The next Second Life will have newer things to offer – hopefully they’re better things. So, do you really want to keep your car containing a senile script with illogical physics under the hood instead of getting the one that will give you the real joy of driving in the new environment? Just because the former one costed you L$2500 back in its time? That would be just like continuing using Windows 2000 nowadays (it is year 2014, by the way). For the record, its retail price was around $300 back in 2000.

– They become unneeded

Our inventories are bottomless, which allows us to store an infinite amount of items in them. Items we use regularly, items we use from time to time, items we use occasionally, items we have used for a long while but not anymore, items we have used once or twice to happily forget about them afterwards, items we hope to use someday, and finally, items we do not even remember about. You have paid for at least some of them.


How long has it been since you drove your vehicle?
The picture has been taken at JAZ Custom Bikes

For each of us, the amount of items that fall into these categories will differ – but something makes me believe that for most of the residents, there is not that many items that go under first two or even three categories. So, here’s a question: why would you need those things in the new metaverse if you do not even use them in the existing one?

Because they cost money and you do not want to pay for them again when you need them? Fair enough. But not convincing. If you did not need them that much by now, there is little to no guarantee that you will ever need them. Besides, by that time, you will probably have better options available for purchase – so you doubtfully will want to finally unpack that gadget you longed to use when you can get one with more options for a reasonable price.

– They will clutter your inventory, and LL servers as following, in the next metaverse

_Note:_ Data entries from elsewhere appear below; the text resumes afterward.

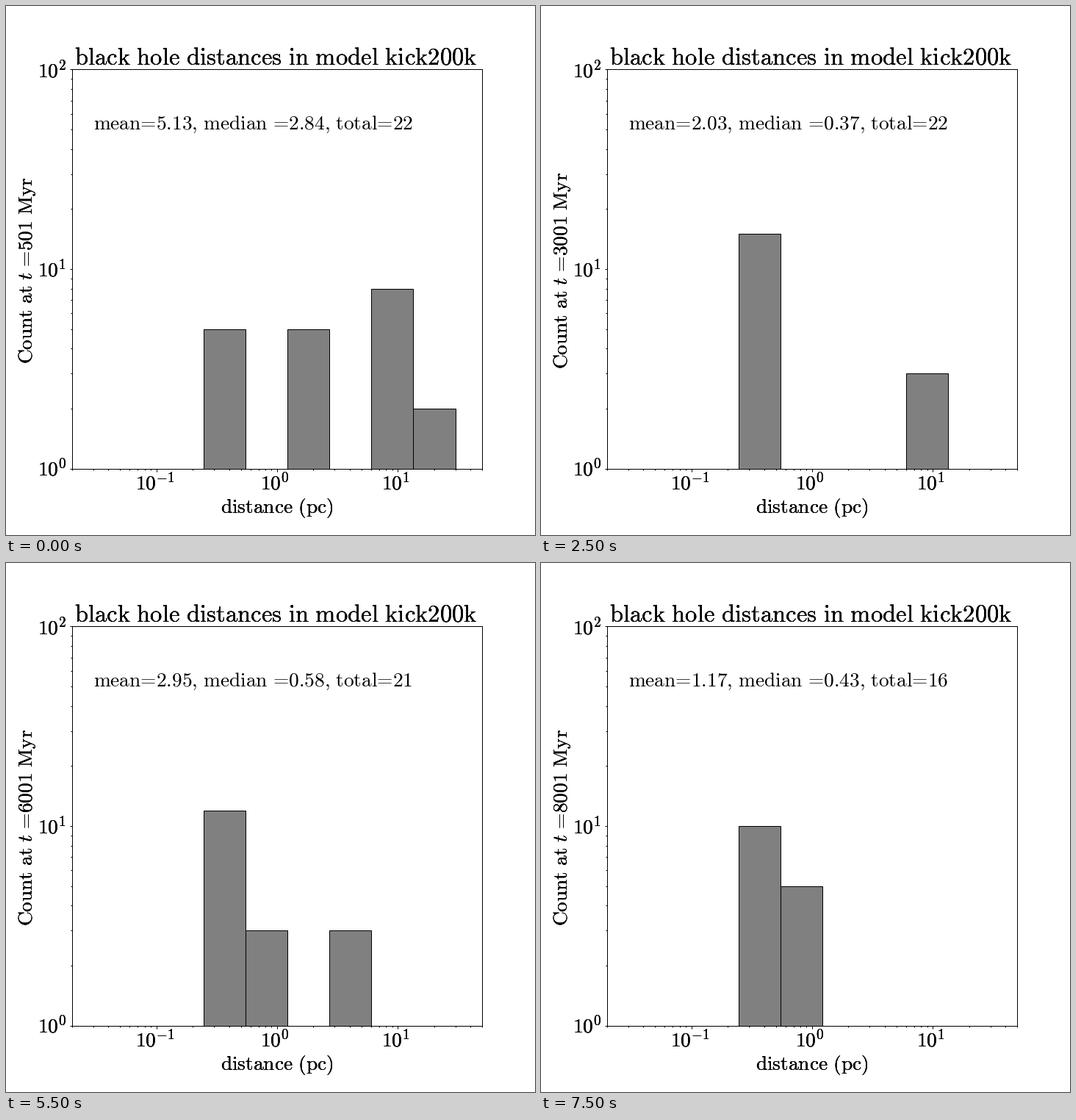
A matplotlib script for the animation above (8000 ms loop, 720 by 720 pixels).

```python
import matplotlib.pyplot as plt
import numpy as np
from matplotlib.animation import FuncAnimation
from matplotlib.ticker import NullFormatter

plt.rcParams["mathtext.fontset"] = "cm"

SIZE = 720
STEP_MS = 500
TEXT, TITLE = 27.4, 32.7

# mean, median, total, counts per bin from 0.25 pc outwards
STEPS = [
    (5.13, 2.84, 22, (5, 1, 5, 1, 8, 2)),
    (3.87, 2.65, 22, (8, 1, 2, 6, 5)),
    (3.41, 0.73, 22, (11, 1, 1, 4, 5)),
    (2.87, 0.52, 22, (13, 1, 1, 2, 4)),
    (2.56, 0.46, 22, (13, 1, 3, 1, 4)),
    (2.03, 0.37, 22, (15, 1, 1, 1, 3)),
    (1.98, 0.47, 22, (14, 2, 1, 1, 3)),
    (2.14, 0.42, 22, (13, 2, 1, 1, 4)),
    (2.23, 0.46, 22, (14, 1, 1, 2, 3)),
    (2.28, 0.51, 22, (14, 1, 1, 3, 1)),
    (2.36, 0.54, 22, (12, 4, 1, 3, 1)),
    (2.95, 0.58, 21, (12, 3, 1, 3, 1)),
    (6.52, 0.93, 20, (10, 3, 3, 1, 1)),
    (1.37, 0.47, 16, (10, 3, 2, 1)),
    (1.29, 0.33, 16, (13, 1, 1, 1)),
    (1.17, 0.43, 16, (10, 5, 1)),
]


def roman(text):
    """Upright Computer Modern with text-mode spacing."""
    for plain, tex in ((",", "{,}"), (" ", r"\ "),
                       ("=", r"\hspace{-0.2}=\hspace{-0.2}")):
        text = text.replace(plain, tex)
    return r"\mathrm{%s}" % text


def label(x, y, text, size=TEXT, **kw):
    """Heavy text at a pixel position, overprinted for weight."""
    return [fig.text(x / SIZE, 1 - y / SIZE, f"${text}$", fontsize=size,
                     va="baseline", **kw) for _ in range(3)]


fig = plt.figure(figsize=(10, 10), dpi=72, facecolor="white")
ax = fig.add_axes([0.125, 0.125, 0.775, 0.755])
ax.set(xscale="log", yscale="log", xlim=(0.02, 50), ylim=(1, 100))
for axis in (ax.xaxis, ax.yaxis):
    axis.set_major_formatter(NullFormatter())
    axis.set_minor_formatter(NullFormatter())
ax.tick_params(which="both", width=1)
for spine in ax.spines.values():
    spine.set_linewidth(1)

edges = np.logspace(-2, np.log10(30), 11)[4:]
bars = ax.bar(edges[:-1], np.ones(6), np.diff(edges), align="edge",
              color="gray", edgecolor="black", linewidth=1)

label(367.5, 80, roman("black hole distances in model kick200k"), TITLE,
      ha="center")
label(368.5, 690, roman("distance (pc)"), ha="center")
for x, power in ((176, -1), (346, 0), (511, 1)):
    label(x, 658, f"10^{{{power}}}", ha="left")
for y, power in ((639, 0), (368, 1), (97, 2)):
    label(43, y, f"10^{{{power}}}", ha="left")
count_label = label(36, 359.5, "t", ha="center", rotation=90,
                    rotation_mode="anchor")
stats = ax.text(0.03, 50, "", fontsize=TEXT, va="baseline", ha="left")


def update(i):
    mean, median, total, counts = STEPS[i]
    for bar in bars:
        bar.set_bounds(bar.get_x(), 1, bar.get_width(), 0)
    for bar, n in zip(bars, counts):
        bar.set_height(n - 1)
    stats.set_text("$" + roman(
        f"mean={mean:.2f}, median ={median:.2f}, total={total}") + "$")
    when = (roman("Count at ") + "t"
            + roman(f" ={501 + 500 * i} Myr"))
    for item in count_label:
        item.set_text(f"${when}$")
    return [*bars, stats, *count_label]


anim = FuncAnimation(fig, update, frames=len(STEPS), interval=STEP_MS,
                     repeat=True, blit=False)
plt.show()
```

Item from the current Second Life will not suffise. Whenever you get into a new environment, to get the best experience, you want to use the items developed specifically for that environment. Even if you find a use for those you have brought from the current Second Life to the future one, I have doubts you will be able to carry on with them for a long enough time, while the new virtual world advances and you get better alternatives for what you already possess.

Finally, last case – you resent the future Second Life because you have invested a lot of your time, as well as money, on, for example, premium account, on paying your land tier, on tipping owners of favorite places etc.

Here, I can draw an analogy with an amusement park, or a theater, or even better, a museum. When you visit such venues and pay money, what do you receive in return? Nothing material. You receive a good time, fun, relief, cultural experience – but you do not get anything tangible, maybe only something small as a souvenir or a complimentary glass of champagne. Do you complain too once you leave the place that you have spent your money and now left with nothing? If you need something material, you should go to the store.

There might be many more reasons I could not think of, it is totally subjective. The final point I would like to make is this: If you really think you will not survive in Second Life 2.0 without your Second Life 1.0 possessions, think again. Are your reasons really that valid? Everybody will have to start from the bottom, not you only. Everybody will be challenged with new opportunities, not you only.

After all, back at some point in our lives, each of us has left something valuable behind for the sake of learning the current Second Life.


About K.T. Burnett

Virtual worlds blogger, specializing in creative and analytical writing, also in statistics. - The Digitized, my own blog. - I also blog for the lovely people of The Science Circle, the Second Life non-profit organization that provides free and open in-world classes.
This entry was posted in Opinions. Bookmark the permalink.

Leave a Reply

Fill in your details below or click an icon to log in: Logo

You are commenting using your account. Log Out /  Change )

Google+ photo

You are commenting using your Google+ account. Log Out /  Change )

Twitter picture

You are commenting using your Twitter account. Log Out /  Change )

Facebook photo

You are commenting using your Facebook account. Log Out /  Change )


Connecting to %s